Give the number of lines in this listing that contain "family", with no other words.

##############################

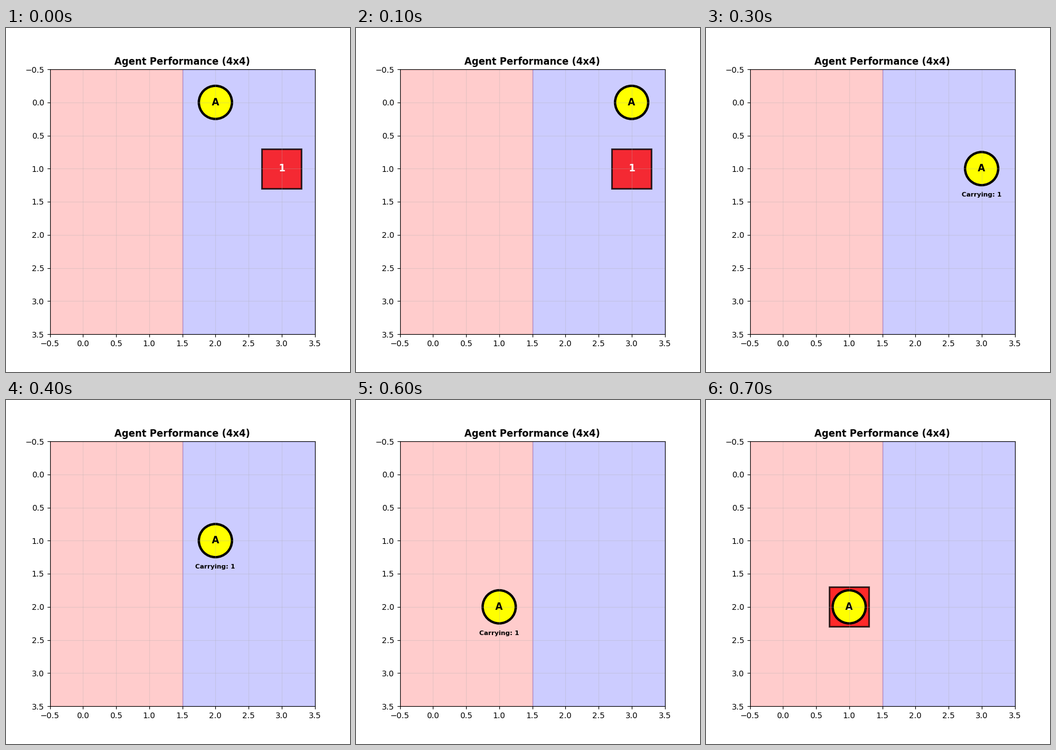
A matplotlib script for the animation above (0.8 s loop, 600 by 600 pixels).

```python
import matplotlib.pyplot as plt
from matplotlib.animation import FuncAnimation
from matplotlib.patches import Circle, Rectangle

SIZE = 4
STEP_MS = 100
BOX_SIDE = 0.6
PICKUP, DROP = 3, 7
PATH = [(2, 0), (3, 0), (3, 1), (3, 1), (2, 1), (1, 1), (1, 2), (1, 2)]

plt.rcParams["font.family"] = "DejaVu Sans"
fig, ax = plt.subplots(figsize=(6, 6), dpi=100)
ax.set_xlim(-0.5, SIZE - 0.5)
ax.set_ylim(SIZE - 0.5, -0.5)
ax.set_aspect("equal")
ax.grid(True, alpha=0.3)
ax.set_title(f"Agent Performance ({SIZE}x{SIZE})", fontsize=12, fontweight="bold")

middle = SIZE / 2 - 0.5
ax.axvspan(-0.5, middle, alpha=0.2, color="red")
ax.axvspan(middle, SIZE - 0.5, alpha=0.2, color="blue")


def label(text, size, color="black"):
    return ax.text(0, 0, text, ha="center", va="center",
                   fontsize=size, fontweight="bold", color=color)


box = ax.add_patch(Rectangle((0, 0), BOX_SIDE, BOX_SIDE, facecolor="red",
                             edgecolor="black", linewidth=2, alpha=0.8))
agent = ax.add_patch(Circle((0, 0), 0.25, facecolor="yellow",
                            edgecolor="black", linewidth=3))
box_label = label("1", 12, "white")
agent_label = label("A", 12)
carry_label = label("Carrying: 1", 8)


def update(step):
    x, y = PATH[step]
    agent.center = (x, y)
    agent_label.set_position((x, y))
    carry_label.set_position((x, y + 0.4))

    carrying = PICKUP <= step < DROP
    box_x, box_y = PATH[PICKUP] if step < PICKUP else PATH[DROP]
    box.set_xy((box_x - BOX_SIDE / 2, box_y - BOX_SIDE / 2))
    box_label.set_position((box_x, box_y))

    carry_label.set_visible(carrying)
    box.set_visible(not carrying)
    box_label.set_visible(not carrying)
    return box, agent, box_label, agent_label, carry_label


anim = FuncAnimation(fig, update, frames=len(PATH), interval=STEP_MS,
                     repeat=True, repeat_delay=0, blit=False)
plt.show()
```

##############################

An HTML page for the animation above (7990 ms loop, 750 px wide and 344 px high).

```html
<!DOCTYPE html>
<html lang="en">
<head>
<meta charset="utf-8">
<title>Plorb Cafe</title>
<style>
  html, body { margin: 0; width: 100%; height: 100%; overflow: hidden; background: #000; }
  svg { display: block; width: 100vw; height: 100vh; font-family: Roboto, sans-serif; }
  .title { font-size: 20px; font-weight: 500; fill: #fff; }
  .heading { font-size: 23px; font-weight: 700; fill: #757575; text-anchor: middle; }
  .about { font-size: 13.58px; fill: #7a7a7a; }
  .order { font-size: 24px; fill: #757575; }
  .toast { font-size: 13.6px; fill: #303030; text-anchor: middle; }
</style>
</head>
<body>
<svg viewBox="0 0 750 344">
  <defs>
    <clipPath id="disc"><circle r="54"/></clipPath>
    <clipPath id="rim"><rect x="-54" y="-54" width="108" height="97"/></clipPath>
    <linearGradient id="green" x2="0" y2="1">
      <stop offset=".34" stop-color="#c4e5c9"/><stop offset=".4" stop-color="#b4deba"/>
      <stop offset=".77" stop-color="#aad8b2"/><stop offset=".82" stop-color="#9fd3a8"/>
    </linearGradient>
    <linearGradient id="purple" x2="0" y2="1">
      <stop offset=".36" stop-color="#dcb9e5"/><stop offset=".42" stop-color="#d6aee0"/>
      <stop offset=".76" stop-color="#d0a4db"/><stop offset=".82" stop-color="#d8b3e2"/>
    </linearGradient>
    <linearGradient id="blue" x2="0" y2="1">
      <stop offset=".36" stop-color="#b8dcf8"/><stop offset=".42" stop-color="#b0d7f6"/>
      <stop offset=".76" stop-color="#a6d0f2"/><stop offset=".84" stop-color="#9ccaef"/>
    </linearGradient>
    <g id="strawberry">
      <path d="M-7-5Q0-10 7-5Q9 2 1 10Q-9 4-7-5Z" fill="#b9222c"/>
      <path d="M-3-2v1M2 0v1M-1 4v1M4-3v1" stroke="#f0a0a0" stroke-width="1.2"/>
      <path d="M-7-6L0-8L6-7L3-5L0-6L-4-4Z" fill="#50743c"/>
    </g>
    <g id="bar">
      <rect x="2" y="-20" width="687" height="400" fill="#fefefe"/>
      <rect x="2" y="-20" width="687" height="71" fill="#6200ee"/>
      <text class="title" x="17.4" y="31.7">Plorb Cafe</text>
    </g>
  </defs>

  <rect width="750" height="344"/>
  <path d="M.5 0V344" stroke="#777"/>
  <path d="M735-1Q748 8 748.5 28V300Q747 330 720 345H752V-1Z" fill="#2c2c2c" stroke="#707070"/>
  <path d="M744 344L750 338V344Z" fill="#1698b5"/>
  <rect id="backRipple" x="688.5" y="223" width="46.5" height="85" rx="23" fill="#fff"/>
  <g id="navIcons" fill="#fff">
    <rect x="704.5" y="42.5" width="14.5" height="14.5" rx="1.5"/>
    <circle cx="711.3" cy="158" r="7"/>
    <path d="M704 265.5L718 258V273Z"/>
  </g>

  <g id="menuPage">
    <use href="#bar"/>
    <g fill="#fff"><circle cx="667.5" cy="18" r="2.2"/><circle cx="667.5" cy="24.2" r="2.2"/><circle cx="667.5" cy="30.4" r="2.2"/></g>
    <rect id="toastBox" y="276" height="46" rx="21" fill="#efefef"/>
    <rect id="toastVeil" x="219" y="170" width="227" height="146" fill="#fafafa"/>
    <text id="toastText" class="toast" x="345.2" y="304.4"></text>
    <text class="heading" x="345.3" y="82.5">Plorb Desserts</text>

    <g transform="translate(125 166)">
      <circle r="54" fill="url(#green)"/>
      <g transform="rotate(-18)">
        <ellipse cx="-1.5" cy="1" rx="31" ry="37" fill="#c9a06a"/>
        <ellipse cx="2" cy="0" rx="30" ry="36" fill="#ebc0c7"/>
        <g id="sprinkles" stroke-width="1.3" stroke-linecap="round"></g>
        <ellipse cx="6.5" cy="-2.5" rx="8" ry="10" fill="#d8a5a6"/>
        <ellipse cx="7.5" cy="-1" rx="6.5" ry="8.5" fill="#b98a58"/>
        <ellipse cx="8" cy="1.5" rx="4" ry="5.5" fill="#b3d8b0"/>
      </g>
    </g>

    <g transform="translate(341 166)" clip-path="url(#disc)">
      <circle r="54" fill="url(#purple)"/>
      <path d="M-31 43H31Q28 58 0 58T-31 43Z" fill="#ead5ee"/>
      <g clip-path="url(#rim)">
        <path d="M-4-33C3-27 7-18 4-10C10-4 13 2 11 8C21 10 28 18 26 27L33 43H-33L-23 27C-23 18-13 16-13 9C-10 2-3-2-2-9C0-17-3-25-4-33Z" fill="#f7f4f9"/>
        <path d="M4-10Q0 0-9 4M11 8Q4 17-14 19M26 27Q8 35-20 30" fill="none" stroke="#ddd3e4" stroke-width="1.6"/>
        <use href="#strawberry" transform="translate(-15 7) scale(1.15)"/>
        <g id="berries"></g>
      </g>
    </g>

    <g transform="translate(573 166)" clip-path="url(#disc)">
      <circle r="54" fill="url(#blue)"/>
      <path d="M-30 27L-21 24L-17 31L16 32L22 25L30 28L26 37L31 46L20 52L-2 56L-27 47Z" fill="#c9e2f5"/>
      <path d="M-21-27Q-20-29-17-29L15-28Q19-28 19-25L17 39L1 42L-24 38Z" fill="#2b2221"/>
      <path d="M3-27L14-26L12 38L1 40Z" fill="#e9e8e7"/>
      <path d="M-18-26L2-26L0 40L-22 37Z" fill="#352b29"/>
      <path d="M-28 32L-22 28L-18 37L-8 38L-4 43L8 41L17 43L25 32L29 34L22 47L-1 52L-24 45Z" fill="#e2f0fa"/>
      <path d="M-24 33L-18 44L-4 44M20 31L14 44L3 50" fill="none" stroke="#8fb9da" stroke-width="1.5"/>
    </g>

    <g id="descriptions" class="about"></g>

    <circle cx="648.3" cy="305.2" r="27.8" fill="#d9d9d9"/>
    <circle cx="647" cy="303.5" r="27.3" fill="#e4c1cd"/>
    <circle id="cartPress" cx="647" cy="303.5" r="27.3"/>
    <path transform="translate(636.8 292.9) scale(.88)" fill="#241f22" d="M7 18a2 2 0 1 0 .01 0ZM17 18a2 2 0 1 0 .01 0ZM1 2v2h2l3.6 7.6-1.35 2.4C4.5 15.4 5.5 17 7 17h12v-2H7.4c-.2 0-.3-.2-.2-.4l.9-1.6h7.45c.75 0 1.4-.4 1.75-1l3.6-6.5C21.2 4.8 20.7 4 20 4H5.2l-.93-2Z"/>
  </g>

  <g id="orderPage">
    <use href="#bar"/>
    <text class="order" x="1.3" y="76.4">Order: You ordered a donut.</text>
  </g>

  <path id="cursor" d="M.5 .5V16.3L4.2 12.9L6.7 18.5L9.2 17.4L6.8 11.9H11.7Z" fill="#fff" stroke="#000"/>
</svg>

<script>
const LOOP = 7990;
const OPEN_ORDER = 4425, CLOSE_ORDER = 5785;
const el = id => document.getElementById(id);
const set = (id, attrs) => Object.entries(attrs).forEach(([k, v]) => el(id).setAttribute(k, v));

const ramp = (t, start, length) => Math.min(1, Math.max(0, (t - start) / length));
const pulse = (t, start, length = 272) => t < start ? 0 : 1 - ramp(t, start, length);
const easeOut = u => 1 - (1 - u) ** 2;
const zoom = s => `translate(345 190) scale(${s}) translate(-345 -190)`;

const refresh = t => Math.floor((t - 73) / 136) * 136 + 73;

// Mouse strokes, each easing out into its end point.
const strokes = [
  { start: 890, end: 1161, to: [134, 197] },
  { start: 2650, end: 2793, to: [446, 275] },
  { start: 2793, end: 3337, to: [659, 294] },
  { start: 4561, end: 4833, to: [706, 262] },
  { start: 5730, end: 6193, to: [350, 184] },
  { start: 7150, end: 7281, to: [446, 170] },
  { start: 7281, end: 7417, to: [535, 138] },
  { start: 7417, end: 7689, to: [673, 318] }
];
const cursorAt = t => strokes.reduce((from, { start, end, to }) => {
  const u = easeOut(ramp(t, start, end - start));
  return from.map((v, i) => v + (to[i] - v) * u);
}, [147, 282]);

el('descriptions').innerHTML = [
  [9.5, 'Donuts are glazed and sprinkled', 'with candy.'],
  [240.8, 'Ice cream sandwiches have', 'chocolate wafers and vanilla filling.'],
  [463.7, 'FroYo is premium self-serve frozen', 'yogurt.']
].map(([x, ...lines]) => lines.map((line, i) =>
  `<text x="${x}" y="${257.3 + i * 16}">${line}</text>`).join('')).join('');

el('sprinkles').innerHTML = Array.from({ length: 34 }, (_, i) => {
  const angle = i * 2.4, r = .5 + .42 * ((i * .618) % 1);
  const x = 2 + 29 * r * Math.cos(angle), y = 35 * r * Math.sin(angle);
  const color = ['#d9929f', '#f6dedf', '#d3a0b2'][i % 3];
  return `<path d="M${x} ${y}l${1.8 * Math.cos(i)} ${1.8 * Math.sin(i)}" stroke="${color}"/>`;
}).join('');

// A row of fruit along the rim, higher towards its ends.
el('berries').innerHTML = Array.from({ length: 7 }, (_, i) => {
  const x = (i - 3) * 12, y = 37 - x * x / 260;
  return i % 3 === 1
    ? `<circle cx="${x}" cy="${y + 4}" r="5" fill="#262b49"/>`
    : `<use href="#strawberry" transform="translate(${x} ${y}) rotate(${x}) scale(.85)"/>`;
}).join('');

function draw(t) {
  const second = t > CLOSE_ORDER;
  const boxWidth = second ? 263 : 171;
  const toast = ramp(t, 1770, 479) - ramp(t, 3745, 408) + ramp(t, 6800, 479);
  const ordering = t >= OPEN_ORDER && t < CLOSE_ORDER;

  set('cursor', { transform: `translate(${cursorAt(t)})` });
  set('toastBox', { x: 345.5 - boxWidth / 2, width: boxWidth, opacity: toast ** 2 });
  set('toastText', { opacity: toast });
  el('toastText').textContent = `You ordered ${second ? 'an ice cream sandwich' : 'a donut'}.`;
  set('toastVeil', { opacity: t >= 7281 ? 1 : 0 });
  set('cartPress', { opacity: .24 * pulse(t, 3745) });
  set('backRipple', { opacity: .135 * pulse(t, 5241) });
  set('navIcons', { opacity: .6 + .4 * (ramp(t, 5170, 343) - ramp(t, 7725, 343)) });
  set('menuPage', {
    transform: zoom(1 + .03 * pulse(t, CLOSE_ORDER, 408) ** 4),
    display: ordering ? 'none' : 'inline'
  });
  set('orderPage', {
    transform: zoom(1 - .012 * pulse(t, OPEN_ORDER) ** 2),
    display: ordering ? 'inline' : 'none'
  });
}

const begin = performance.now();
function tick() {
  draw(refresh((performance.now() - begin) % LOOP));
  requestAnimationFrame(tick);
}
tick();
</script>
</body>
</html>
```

##############################

■ **EXERCISE RESPONSE**:
2